« ElőzőTovább »
THYRSIS'S PRAISE TO HIS MISTRESS.
[From England's Helicon.] On a hill that grac'd the plain Thyrsis sate, a comely swain,
Comelier swain ne'er graced a hill; Whilst his flock, that wander'd nigh, Cropt the green grass busily,
Thus he tuned his oaten quill :
Ver hath made the pleasant field
They in pleasing passen all.
Leafy groves now mainly ring
Notes that make the echoes long :
And are list'ning to her song,
Fairly spreads the damask rose,
Beauties, pencils cannot feign: Yet, if Astra pass the bush, Roses have been seen to blush;
She doth all their beauties stain,
Fields are blest with flow'ry wreath,
Birds make happy every grove,
She makes marble fall in love.
THE SYREN'S SONG.
[In the Inner Temple Mask.]
Steer, hither steer, your winged pines,
All beaten mariners !
A prey to passengers.
Fear not your ships,
Where never storms arise,
For stars, gaze on our eyes ; The compass love shall hourly sing, And, as he goes about the ring,
We will not miss
To tell each point he nameth with a kiss. Then come on shore, Where no joy dies 'till love hath gotten more.

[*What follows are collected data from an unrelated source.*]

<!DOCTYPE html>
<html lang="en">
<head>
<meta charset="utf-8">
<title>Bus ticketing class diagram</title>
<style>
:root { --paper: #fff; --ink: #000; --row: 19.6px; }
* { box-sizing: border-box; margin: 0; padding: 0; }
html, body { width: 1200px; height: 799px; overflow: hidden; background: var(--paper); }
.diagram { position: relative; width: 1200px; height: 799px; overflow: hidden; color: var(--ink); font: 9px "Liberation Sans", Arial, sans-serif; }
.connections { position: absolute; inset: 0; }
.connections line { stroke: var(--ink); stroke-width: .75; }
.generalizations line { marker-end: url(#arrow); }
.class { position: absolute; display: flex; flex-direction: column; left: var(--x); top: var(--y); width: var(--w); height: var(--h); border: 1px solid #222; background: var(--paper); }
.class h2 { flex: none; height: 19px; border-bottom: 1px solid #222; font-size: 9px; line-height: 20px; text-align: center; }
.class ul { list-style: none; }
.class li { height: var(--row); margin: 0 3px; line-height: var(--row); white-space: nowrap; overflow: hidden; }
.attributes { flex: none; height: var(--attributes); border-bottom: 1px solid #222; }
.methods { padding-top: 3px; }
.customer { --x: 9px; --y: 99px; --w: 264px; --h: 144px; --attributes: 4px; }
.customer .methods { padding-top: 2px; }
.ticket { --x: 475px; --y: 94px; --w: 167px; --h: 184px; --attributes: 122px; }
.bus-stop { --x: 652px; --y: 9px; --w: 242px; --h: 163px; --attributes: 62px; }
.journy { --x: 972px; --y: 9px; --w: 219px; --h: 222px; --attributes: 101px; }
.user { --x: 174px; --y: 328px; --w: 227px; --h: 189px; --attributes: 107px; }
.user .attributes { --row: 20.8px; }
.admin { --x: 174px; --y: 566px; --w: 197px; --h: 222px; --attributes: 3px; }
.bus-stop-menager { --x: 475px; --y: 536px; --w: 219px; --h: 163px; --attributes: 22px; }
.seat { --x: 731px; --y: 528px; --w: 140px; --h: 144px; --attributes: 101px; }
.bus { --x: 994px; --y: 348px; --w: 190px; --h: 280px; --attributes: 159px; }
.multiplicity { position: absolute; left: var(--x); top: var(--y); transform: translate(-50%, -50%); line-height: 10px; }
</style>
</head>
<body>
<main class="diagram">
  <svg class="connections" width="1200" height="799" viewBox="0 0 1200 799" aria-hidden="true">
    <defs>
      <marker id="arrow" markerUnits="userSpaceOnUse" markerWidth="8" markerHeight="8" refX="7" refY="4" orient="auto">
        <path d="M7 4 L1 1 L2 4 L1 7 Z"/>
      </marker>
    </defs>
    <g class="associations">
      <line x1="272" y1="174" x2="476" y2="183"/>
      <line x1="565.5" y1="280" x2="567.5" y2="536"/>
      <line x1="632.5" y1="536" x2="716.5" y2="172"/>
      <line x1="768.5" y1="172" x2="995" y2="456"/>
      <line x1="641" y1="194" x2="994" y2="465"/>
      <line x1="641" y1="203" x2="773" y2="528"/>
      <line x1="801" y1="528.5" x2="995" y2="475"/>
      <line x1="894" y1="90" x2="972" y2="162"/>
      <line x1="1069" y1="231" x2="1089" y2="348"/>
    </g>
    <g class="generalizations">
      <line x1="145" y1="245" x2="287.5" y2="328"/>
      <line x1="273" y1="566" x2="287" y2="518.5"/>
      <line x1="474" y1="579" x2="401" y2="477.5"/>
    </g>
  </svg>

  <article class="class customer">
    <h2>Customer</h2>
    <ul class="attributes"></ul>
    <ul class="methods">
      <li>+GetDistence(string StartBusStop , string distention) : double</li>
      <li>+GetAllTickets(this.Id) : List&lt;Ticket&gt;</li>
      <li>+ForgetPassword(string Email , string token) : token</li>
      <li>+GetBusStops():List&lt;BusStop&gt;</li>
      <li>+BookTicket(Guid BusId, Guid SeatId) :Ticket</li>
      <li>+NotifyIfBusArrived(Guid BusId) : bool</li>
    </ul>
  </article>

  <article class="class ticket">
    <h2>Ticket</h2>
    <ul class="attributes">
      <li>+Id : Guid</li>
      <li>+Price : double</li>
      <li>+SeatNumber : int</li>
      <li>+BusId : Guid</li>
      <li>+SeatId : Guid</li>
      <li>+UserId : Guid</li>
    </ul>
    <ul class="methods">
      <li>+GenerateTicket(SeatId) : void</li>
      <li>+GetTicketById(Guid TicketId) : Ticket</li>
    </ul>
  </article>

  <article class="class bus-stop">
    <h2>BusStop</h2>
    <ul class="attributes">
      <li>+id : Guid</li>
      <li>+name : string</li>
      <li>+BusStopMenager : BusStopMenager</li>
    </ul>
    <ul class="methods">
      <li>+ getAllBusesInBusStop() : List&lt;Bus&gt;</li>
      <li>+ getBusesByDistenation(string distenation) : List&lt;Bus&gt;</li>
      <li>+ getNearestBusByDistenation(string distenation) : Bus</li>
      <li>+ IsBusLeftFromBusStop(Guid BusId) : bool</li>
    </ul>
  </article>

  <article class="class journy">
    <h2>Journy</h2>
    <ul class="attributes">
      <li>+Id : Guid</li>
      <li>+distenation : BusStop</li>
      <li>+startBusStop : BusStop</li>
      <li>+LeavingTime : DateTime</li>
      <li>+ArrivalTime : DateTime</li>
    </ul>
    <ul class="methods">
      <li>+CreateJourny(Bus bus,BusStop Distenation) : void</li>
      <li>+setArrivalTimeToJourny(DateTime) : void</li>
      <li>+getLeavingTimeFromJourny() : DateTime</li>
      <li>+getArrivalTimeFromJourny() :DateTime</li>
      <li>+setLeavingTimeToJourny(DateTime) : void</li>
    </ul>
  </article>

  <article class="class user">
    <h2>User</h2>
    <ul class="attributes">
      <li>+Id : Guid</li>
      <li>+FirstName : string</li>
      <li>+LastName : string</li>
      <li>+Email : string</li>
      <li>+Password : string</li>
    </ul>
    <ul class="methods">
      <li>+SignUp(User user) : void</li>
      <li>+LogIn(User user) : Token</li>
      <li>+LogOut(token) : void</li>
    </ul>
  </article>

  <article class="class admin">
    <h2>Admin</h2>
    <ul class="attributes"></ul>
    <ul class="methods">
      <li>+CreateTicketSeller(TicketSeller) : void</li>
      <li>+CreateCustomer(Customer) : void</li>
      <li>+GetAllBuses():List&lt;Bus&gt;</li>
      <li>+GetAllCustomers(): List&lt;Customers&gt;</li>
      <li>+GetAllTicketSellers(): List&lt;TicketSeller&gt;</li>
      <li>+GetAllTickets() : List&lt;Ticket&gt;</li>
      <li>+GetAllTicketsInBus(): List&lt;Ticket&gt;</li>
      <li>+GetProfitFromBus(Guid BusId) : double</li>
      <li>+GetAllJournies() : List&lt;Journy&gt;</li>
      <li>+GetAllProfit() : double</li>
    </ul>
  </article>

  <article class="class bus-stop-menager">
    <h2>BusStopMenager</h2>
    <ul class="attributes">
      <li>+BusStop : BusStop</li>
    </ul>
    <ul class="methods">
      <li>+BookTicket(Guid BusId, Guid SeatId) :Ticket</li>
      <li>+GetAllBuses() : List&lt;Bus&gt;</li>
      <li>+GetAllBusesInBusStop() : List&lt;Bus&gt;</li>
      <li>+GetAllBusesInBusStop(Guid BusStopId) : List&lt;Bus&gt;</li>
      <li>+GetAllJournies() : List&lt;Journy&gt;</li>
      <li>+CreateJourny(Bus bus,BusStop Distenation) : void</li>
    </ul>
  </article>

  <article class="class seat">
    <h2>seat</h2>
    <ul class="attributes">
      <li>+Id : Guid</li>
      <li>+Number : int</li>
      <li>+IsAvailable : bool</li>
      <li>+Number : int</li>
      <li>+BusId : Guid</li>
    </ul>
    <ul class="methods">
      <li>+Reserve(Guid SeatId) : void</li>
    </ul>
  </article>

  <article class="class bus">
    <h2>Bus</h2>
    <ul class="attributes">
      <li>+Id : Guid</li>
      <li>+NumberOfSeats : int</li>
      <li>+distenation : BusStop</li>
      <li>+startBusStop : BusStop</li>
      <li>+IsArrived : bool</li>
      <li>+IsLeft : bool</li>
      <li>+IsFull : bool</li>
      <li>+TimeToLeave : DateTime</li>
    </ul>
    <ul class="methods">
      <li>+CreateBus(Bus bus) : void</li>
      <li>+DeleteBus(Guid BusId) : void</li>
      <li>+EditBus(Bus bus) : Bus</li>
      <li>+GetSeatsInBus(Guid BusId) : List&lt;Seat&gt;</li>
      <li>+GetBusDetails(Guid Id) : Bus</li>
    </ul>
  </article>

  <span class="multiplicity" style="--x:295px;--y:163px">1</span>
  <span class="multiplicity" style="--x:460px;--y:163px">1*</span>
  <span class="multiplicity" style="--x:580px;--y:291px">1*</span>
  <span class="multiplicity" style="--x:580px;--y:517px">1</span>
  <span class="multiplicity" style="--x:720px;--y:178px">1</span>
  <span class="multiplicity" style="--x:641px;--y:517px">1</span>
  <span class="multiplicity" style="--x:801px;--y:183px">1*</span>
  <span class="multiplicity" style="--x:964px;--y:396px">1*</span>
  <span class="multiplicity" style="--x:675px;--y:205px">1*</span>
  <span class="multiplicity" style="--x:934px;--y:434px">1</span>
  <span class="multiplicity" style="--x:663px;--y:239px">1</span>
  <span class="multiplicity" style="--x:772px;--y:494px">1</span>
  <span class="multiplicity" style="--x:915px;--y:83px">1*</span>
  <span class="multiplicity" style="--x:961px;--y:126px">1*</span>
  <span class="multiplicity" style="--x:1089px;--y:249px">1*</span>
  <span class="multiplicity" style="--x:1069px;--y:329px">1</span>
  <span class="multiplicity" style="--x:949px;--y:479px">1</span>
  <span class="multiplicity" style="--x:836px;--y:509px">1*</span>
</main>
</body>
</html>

Bishop of Chichester, was born in 1591. He turned the
Psalms into verse in 1651, and published in 1657 a small volume of Poems, Elegies, Paradoxes, and Sonnets. His Elegies are written on the deaths of Prince Henry, Sir Walter Raleigh, Gustavus Adolphus, Dr. Donne, and Ben Jonson, whom he laments as his dead friends, and some others; particularly his father, Dr. John King, bishop of
London. His poems are terse and elegant, but, like those of most of
his contemporaries, deficient in simplicity. He died in 1669.
What is th' existence of man's life?
It is a storm, where the hot blood
Which beats his bark with many a wave Till he casts anchor in the
It is a fow'r, which buds, and grows,
It is a dream, whose seeming truth
It is a dial, which points out
It is a weary interlude,